The other major problem with this film is that it is too short, and especially with so much screen time trying to homogenize the film series with the game series an additional half hour could have done this movie a great deal of good, not killing off key characters like Douglas Cartland (who had a major role in the game) and not changing Vincent’s role in the story would have helped too, as would have keeping Harry Mason’s fate consistent with the game as well, Sean Bean usually gets killed in the movies he’s in anyway, but it would have helped get the audience more emotionally invested than just a rescue effort which we all knew would succeed. In the game Vincent is a far more sinister character, and Claudia Wolf’s role is much larger as well, I am a fan of Carrie Ann Moss so seeing her so under used was sad for me, and even sadder was, once again trying to homogenize the game and movie, it turns out she was Cristabella’s sister, a change that is a bit of a stretch, oh and also Vincent’s mother, an even bigger stretch. The film should have spent more time developing the characters, and the most important character that should have been developed is Silent Hill itself. You get to see surprisingly little of it, true that in the game once you got through the mall the game was a little more than half way over, but the movie grabs you by the hand and then rushes to the end like a scared wife at Nightmare on 13th (Yes Becky I’m talking about you.) It doesn’t allow you much time to soak in the visuals, which, like the first film, were pretty amazing, but the first film did allow time to enjoy it, but this film doesn’t, but the movie does make damn good use of Robbie the Rabbit and good on them for doing in the movie what was never, and should have been done in the games with Robbie.
As far as the 3D goes, I am never doing 3D at the Gateway theater again.
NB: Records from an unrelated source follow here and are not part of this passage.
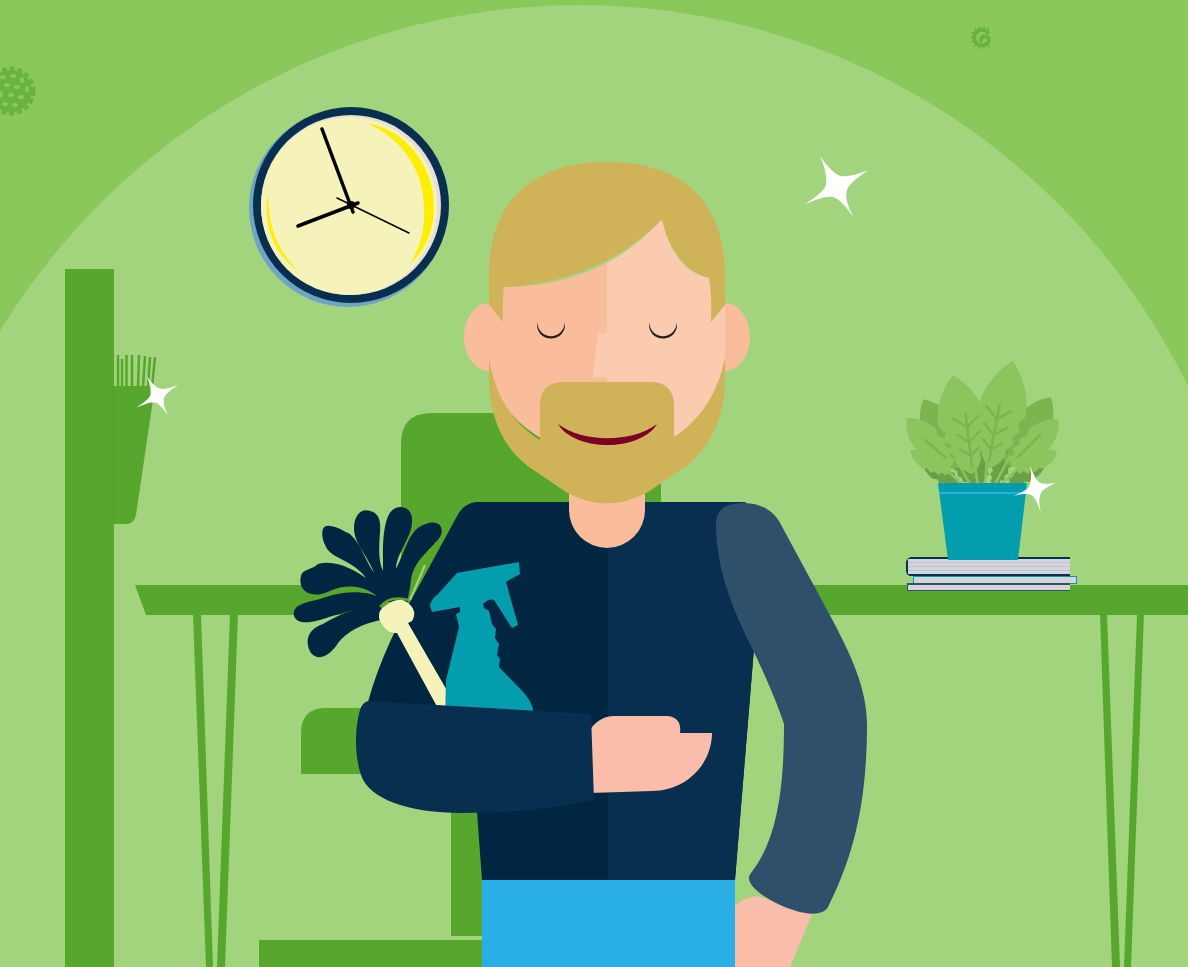
<!DOCTYPE html>
<html lang="en">
<head>
<meta charset="utf-8">
<title>Clean office illustration</title>
<style>
:root {
  --wall: #8ac85c; --glow: #a2d47e; --furniture: #57a62d; --germ: #6bb340;
  --navy-dark: #002642; --navy: #082f50; --sleeve: #2e506b; --jeans: #29aee6;
  --skin: #fabd9c; --skin-light: #facbae; --hand: #fabdaa; --hair: #d0b258;
  --lips: #7d0025; --ink: #231f20;
  --teal: #049dad; --cream: #f5f3b9; --yellow: #fcee05; --rim-shade: #6ea5c4;
  --leaf: #8ac55d; --leaf-mid: #7cb450; --leaf-dark: #6ba146; --page: #d3d5da;
}
html, body { margin: 0; width: 1188px; height: 967px; overflow: hidden; background: var(--wall); }
svg { display: block; }
.wall { fill: var(--wall); } .glow { fill: var(--glow); }
.furniture { fill: var(--furniture); }
.germ { fill: var(--germ); }
.navy-dark { fill: var(--navy-dark); } .navy { fill: var(--navy); }
.sleeve { fill: var(--sleeve); } .jeans { fill: var(--jeans); }
.skin { fill: var(--skin); } .skin-light { fill: var(--skin-light); }
.hand { fill: var(--hand); } .hair { fill: var(--hair); }
.teal { fill: var(--teal); } .cream { fill: var(--cream); } .yellow { fill: var(--yellow); }
.leaf { fill: var(--leaf); } .leaf-mid { fill: var(--leaf-mid); } .leaf-dark { fill: var(--leaf-dark); }
.page { fill: var(--page); } .sparkle { fill: #fff; }
.line { fill: none; stroke-linecap: round; }
</style>
</head>
<body>
<svg width="1188" height="967" viewBox="0 0 1188 967" role="img" aria-label="A smiling bearded man holding a duster and a spray bottle in a clean green office">
  <defs>
    <path id="sparkle" d="M-16-31C-7-18 0-12 5-11C12-10 20-12 32-17C21-9 13-3 11 3C9 10 11 18 18 31C9 18 3 12-3 10C-11 9-19 12-32 18C-20 10-12 4-10-2C-9-9-10-17-16-31Z"/>
    <path id="broad-leaf" d="M0 0C-10-6-13-15-12-22L-18-28L-15-36L-22-42L-18-50L-24-58C-24-78-14-98 0-112C14-98 24-78 24-58L18-50L22-42L15-36L18-28L12-22C13-15 10-6 0 0Z"/>
    <path id="leaf-veins" d="M0 2V-62M0-46L-12-58M0-46L12-58M0-28L-11-39M0-28L11-39M0-12L-9-21M0-12L9-21"/>
    <path id="small-leaf" d="M0 0L-7-3L-6-9L-11-12L-9-18L-13-23L-10-29L-13-35Q-11-51 0-60Q11-51 13-35L10-29L13-23L9-18L11-12L6-9L7-3Z"/>
    <clipPath id="face-right"><rect x="607" y="150" width="130" height="360"/></clipPath>
    <clipPath id="torso-right"><rect x="608" y="490" width="200" height="400"/></clipPath>
    <path id="torso" d="M476 502H745C770 540 764 600 754 648L735 880H482L477 812L368 702C378 664 398 622 420 584L456 518Q462 504 476 502Z"/>
    <path id="face" d="M503 287C580 287 630 255 662 219C668 250 685 274 709 278L725 305V370C720 400 700 424 674 438H541C510 420 492 394 489 360V300Z"/>
  </defs>

  <g id="background">
    <rect class="wall" width="1188" height="967"/>
    <circle class="glow" cx="579" cy="682" r="677"/>
    <g id="round-germ">
      <circle class="germ" cx="11" cy="91" r="21"/>
      <circle cx="11" cy="91" r="22.5" fill="none" stroke="var(--germ)" stroke-width="4" stroke-dasharray="5 3"/>
      <g class="wall">
        <ellipse cx="3" cy="77" rx="3" ry="2"/><ellipse cx="13" cy="76" rx="3" ry="2"/><ellipse cx="22" cy="80" rx="2" ry="3"/>
        <ellipse cx="7" cy="85" rx="3" ry="2"/><ellipse cx="17" cy="87" rx="3" ry="2"/><ellipse cx="27" cy="89" rx="2" ry="3"/>
        <ellipse cx="1" cy="94" rx="2" ry="3"/><ellipse cx="11" cy="95" rx="3" ry="2"/><ellipse cx="21" cy="97" rx="3" ry="2"/>
        <ellipse cx="5" cy="104" rx="3" ry="2"/><ellipse cx="15" cy="105" rx="3" ry="2"/>
      </g>
    </g>
    <g id="curled-germ" class="line" stroke="var(--germ)">
      <path d="M988 32C982 27 974 31 974 38C975 47 987 48 989 40C989 35 982 35 981 40" stroke-width="4"/>
      <path d="M988 30C980 25 972 31 973 39C974 46 983 49 989 44" stroke-width="6" stroke-dasharray="1 3" stroke-linecap="butt"/>
    </g>
  </g>

  <g id="clock">
    <circle cx="348" cy="208" r="99" fill="var(--rim-shade)"/>
    <circle class="navy" cx="351" cy="205" r="98"/>
    <circle cx="351" cy="205" r="90" fill="#e6dfd8"/>
    <ellipse class="cream" cx="349" cy="206" rx="88" ry="89"/>
    <path class="yellow" d="M367 123C406 130 434 166 434 207C434 231 425 250 410 264C421 246 425 228 424 207C423 167 400 138 367 123Z"/>
    <path class="yellow" d="M268 194C268 229 279 253 299 271C277 257 262 229 268 194Z"/>
    <g class="line" stroke="#000">
      <path d="M322 129L353 212" stroke-width="3.5"/>
      <path d="M298 226L358 203" stroke-width="3.5"/>
      <path d="M337 198L409 233" stroke-width="1.5"/>
    </g>
    <circle cx="351" cy="205" r="4"/>
  </g>

  <g id="furniture" class="furniture">
    <path id="pencil-cup" d="M114 386H155L136 515Q134 524 126 524H114Z"/>
    <path d="M118 387V355M122 387V359M126.500 387V355M132 387V355M138 387L139 355M143 387L145 356M148 387L150 357M152 387L155 357" fill="none" stroke="var(--furniture)" stroke-width="2.500"/>
    <rect id="shelf-post" x="65" y="269" width="49" height="698"/>
    <path d="M114 386V524" stroke="#509c29" stroke-width="1"/>
    <g id="chair">
      <path d="M401 600V442Q402 414 430 413H632Q660 414 661 442V600Z"/>
      <path d="M301 774V731Q302 709 324 708H400V774Z"/>
      <rect x="451" y="790" width="60" height="146"/>
      <rect x="259" y="940" width="250" height="27"/>
    </g>
    <g id="desk">
      <path d="M135 585H1188V615H146Z"/>
      <path d="M193 614H201L213 967H206ZM230 614H238L225 967H217Z"/>
      <path d="M1100 614H1107L1120 967H1112ZM1137 614H1144L1131 967H1124Z"/>
    </g>
  </g>

  <g id="books">
    <path class="navy" d="M911 557H1070V559H910V573H1070V576H910Q906 575 906 570V562Q907 558 911 557Z"/>
    <rect class="page" x="908" y="559" width="162" height="15"/>
    <path d="M908 562.500H1070M908 566.500H1070M908 570.500H1070" stroke="#c2c5cb" stroke-width="1"/>
    <rect class="teal" x="913" y="576" width="164" height="8"/>
    <rect class="page" x="914" y="577" width="162" height="6"/>
    <rect class="sleeve" x="907" y="583" width="163" height="8"/>
    <rect class="page" x="908" y="585" width="162" height="5"/>
  </g>

  <g id="plant">
    <g class="leaf-dark">
      <use href="#small-leaf" transform="translate(958 484) rotate(-58) scale(.7)"/>
      <use href="#small-leaf" transform="translate(974 485) rotate(-32) scale(.7)"/>
      <use href="#small-leaf" transform="translate(994 485) rotate(22) scale(.7)"/>
      <use href="#small-leaf" transform="translate(1010 484) rotate(55) scale(.75)"/>
      <use href="#small-leaf" transform="translate(980 484) scale(.8)"/>
    </g>
    <g class="leaf-mid">
      <use href="#small-leaf" transform="translate(960 468) rotate(-28) scale(1.300)"/>
      <use href="#small-leaf" transform="translate(1008 466) rotate(32) scale(1.350)"/>
      <use href="#small-leaf" transform="translate(948 466) rotate(-38)"/>
    </g>
    <g class="leaf">
      <use href="#small-leaf" transform="translate(951 467) rotate(-42) scale(1.100)"/>
      <use href="#small-leaf" transform="translate(1012 466) rotate(45) scale(1.100)"/>
      <use href="#small-leaf" transform="translate(950 472) rotate(-62) scale(.75)"/>
      <use href="#small-leaf" transform="translate(1016 470) rotate(66) scale(.75)"/>
      <use href="#broad-leaf" transform="translate(972 474) rotate(-11) scale(1 .9)"/>
      <use href="#broad-leaf" transform="translate(990 468) rotate(12) scale(1 .98)"/>
    </g>
    <g class="line" stroke="var(--leaf-mid)" stroke-width="2.500">
      <use href="#leaf-veins" transform="translate(972 466) rotate(-7) scale(1.050 .85)"/>
      <use href="#leaf-veins" transform="translate(989 460) rotate(11) scale(1.050 .9)"/>
      <path d="M946 458L925 440M1018 457L1040 435"/>
      <path d="M978 484L973 456M985 484L988 450M970 484L955 458M995 484L1010 456M962 484L944 468M1002 484L1020 466" stroke="var(--leaf)"/>
    </g>
    <path class="teal" d="M938 483H1027L1018 560H948Z"/>
    <path d="M940 493H1026" stroke="#29aee6" stroke-width="2"/>
  </g>

  <g id="man">
    <g id="resting-hand">
      <path class="hand" d="M735 906Q742 898 757 896L813 912L790 967H735Z"/>
    </g>
    <rect class="jeans" x="482" y="879" width="253" height="88"/>
    <use href="#torso" class="navy-dark"/>
    <use href="#torso" class="navy" clip-path="url(#torso-right)"/>
    <path id="right-arm" class="sleeve" d="M716 528C715 510 724 503 745 503Q768 504 779 521L833 621C858 668 868 698 867 731C866 807 853 857 828 907C821 919 796 913 776 903C756 893 744 881 751 873C777 840 784 790 784 724C777 702 764 673 751 646C730 604 717 567 716 528Z"/>
    <path id="neck" class="skin" d="M569 470H645V510A38 38 0 0 1 569 510Z"/>

    <g id="head">
      <ellipse class="skin" cx="489" cy="337" rx="25" ry="34"/>
      <ellipse class="skin" cx="725" cy="337" rx="25" ry="34"/>
      <use href="#face" class="skin"/>
      <use href="#face" class="skin-light" clip-path="url(#face-right)"/>
      <path id="nose" class="skin-light" d="M608 333H598L593 377H608Z"/>
      <rect class="skin" x="593" y="377" width="14" height="6"/>
      <path id="hair" class="hair" d="M489 305V268C492 201 532 162 607 162C683 162 722 201 725 268V305L711 322Q712 296 709 278C684 272 668 246 662 219C624 259 568 284 504 287Q502 304 503 322Z"/>
      <path id="beard" class="hair" d="M489 357C494 393 511 422 540 440V404Q541 383 562 382H652Q673 383 674 404V437C702 419 719 390 725 357V377C725 421 708 450 685 467L648 492Q607 515 566 492L529 467C506 450 489 421 489 377Z"/>
      <path id="smile" d="M558 424C583 443 632 443 657 424C640 452 575 452 558 424Z" fill="var(--lips)"/>
      <g id="closed-eyes" fill="var(--ink)">
        <path d="M537 322C539 341 563 341 565 322C567 344 535 344 537 322Z"/>
        <path d="M649 322C651 341 675 341 677 322C679 344 647 344 649 322Z"/>
      </g>
    </g>

    <g id="duster">
      <g class="navy-dark">
        <path d="M382 602C371 587 350 582 330 591C312 600 297 591 301 576C302 569 312 570 318 564C336 559 354 570 366 578C353 560 332 559 326 547C320 536 321 524 330 526C339 527 343 531 350 534C361 544 365 560 374 573C367 554 354 544 354 528C354 516 361 508 370 511C379 513 381 521 380 532C379 548 378 560 383 571C383 551 382 535 387 519C390 509 398 505 405 508C413 511 413 521 411 529C407 543 396 556 396 569C407 547 409 529 426 524C439 519 445 528 440 537C432 549 414 559 411 580L408 602Z"/>
        <path d="M383 599C364 588 337 592 320 599C304 603 292 605 294 616C298 627 318 621 329 617C348 612 362 606 383 606Z"/>
        <path d="M382 605C361 605 340 614 323 624C308 629 304 641 311 653C320 663 332 653 338 643C347 631 363 624 380 620Z"/>
      </g>
      <path d="M380 607C387 598 398 597 409 600C413 572 427 561 437 542" fill="none" stroke="var(--furniture)" stroke-width="2.500"/>
      <path d="M410 600L425 565" fill="none" stroke="var(--glow)" stroke-width="2"/>
      <path class="cream" d="M379 618Q378 610 385 606Q399 595 408 603Q418 611 412 621L408 623L467 725H447L397 633Q385 634 379 618Z"/>
    </g>

    <g id="spray-bottle">
      <path class="teal" d="M430 606Q431 599 438 594L457 573L519 562L520 574L506 582L518 625L512 628L494 600Q489 598 483 604L484 608L489 611L492 624L496 629L495 638L499 644L497 655L500 659L499 667L525 694Q534 705 535 720H445L446 680L459 627L456 614L460 612V607L432 612Z"/>
      <path d="M505 711H523" stroke="var(--jeans)" stroke-width="2"/>
    </g>

    <g id="folded-arm">
      <path class="hand" d="M587 735Q596 717 613 716H668Q682 718 680 733H712C712 764 686 791 652 791L590 793Z"/>
      <path class="navy" d="M368 701L591 714L594 800C540 811 501 813 462 813C408 813 369 799 361 775C354 754 355 727 360 710Q362 703 368 701Z"/>
    </g>
  </g>

  <g id="sparkles" class="sparkle">
    <use href="#sparkle" transform="translate(836 187)"/>
    <use href="#sparkle" transform="translate(157 396) scale(.65)"/>
    <use href="#sparkle" transform="translate(1035 489) scale(.6 .7) rotate(14)"/>
  </g>
</svg>
</body>
</html>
They force you to use their own, I believe active shutter lenses, they are not fresh lenses, they are dirty, grimy and over all the picture is darkened. Newer, passive 3D glasses allow more light to pass through them. My home TV even bumps up the brightness to compensate for the loss of luminosity the glasses cause. At home the 3D is brilliant, not so at this particular theater. As a fan of 3D I can see why if this is what people experience with it why they hate it. It was hard to judge the 3D of this movie due to the poor equipment of the theater. Usually Hollywood Connections has great 3D, but the Gateway Megaplex…? Never again.
Lastly I do like this film, unlike most critics; it is an enjoyable popcorn flick. As good as the games? Not even close, but let’s give it points for at least trying a lot harder than its predecessor. Once again it's problems stem largely where it strays from the original source material, but it’s not a completely bad film either and is certainly one of the better game-to-film adaptations out there, with neat visuals and decent acting and a story that has its problems but is good over all I do have to give this film three stars out of five, okay, but nothing to write home about, but still worth seeing.
Final Grade: 3/5